Thompson said further research is needed to explore the possible sources of PFAS in our water systems. 

"It is important to identify sources of PFAS so decision makers can make informed choices on how to limit their environmental release," he said.  

The EPA last week proposed the first federal limits on harmful forever chemicals in drinking water, a long-awaited protection the agency said will save thousands of lives and prevent serious illnesses. 

The plan would limit toxic PFAS chemicals to the lowest level that tests can detect. 

It would also set strict limits of 4 parts per trillion, the lowest level that can be reliably measured, for two common types of PFAS compounds called PFOA and PFOS. In addition, the EPA wants to regulate the combined amount of four other types of PFAS. Water providers will have to monitor for PFAS. 

The agency said its proposal will protect everyone, including vulnerable communities, and reduce illness on a massive scale. The EPA wants water providers to do testing, notify the public when PFAS are found and remove the compounds when levels are too high. 

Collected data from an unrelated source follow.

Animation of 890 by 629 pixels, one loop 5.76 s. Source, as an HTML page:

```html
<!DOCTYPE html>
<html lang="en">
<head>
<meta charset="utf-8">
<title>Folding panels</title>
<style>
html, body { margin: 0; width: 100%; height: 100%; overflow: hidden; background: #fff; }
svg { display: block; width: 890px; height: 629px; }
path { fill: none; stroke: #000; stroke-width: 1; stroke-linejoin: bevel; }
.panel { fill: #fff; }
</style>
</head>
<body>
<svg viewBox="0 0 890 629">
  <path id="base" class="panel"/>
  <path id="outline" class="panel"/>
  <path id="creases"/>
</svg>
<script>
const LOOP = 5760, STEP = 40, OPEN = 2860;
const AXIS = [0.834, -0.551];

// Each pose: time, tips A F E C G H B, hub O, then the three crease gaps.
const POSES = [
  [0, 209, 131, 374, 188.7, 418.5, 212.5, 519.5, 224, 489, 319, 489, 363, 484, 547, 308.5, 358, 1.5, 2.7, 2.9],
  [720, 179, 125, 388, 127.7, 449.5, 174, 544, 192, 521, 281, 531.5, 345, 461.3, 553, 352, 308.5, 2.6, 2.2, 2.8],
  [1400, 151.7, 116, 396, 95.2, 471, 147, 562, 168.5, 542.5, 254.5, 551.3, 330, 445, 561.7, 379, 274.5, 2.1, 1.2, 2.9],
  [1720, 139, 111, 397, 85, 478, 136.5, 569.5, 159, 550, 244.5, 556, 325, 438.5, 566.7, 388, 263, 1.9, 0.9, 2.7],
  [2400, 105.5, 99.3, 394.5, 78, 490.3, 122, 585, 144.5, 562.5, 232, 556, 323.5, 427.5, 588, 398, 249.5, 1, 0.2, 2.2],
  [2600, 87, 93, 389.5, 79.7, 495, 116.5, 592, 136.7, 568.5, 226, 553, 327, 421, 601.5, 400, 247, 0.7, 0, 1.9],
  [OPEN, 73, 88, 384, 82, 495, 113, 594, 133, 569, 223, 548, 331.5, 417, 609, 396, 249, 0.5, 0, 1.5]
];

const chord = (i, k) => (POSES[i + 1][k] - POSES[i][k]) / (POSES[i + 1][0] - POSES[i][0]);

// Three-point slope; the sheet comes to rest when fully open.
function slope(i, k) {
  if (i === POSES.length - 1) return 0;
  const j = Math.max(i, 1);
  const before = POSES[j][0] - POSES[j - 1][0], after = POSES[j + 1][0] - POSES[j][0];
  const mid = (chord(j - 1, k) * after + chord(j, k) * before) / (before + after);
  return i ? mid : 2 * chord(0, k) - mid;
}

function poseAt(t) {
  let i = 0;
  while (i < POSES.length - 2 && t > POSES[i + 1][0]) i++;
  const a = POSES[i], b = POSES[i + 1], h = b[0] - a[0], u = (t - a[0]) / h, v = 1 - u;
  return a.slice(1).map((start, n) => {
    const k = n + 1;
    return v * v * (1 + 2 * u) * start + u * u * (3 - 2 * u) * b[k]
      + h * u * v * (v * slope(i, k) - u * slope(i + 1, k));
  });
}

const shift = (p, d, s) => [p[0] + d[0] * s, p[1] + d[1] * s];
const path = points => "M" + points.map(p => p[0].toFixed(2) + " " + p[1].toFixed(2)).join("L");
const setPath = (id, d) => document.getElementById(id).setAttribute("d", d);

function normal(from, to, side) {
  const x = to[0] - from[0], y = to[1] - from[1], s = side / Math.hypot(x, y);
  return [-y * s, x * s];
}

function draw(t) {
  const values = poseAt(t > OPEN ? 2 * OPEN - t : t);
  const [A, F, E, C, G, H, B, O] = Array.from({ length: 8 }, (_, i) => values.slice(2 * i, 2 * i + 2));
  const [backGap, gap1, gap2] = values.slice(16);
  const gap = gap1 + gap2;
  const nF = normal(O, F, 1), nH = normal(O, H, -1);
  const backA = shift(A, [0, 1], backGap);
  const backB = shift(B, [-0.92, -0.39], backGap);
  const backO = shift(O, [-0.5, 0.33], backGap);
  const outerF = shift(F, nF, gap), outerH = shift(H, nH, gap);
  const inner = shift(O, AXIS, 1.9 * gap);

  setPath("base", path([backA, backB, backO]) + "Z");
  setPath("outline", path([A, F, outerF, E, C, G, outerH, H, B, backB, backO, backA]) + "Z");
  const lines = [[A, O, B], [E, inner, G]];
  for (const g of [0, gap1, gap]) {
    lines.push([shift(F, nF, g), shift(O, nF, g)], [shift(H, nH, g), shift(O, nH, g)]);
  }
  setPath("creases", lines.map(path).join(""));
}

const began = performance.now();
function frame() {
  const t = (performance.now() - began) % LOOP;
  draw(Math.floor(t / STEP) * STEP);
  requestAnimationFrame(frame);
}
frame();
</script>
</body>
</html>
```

The Associated Press contributed to this report. This story was reported from Los Angeles.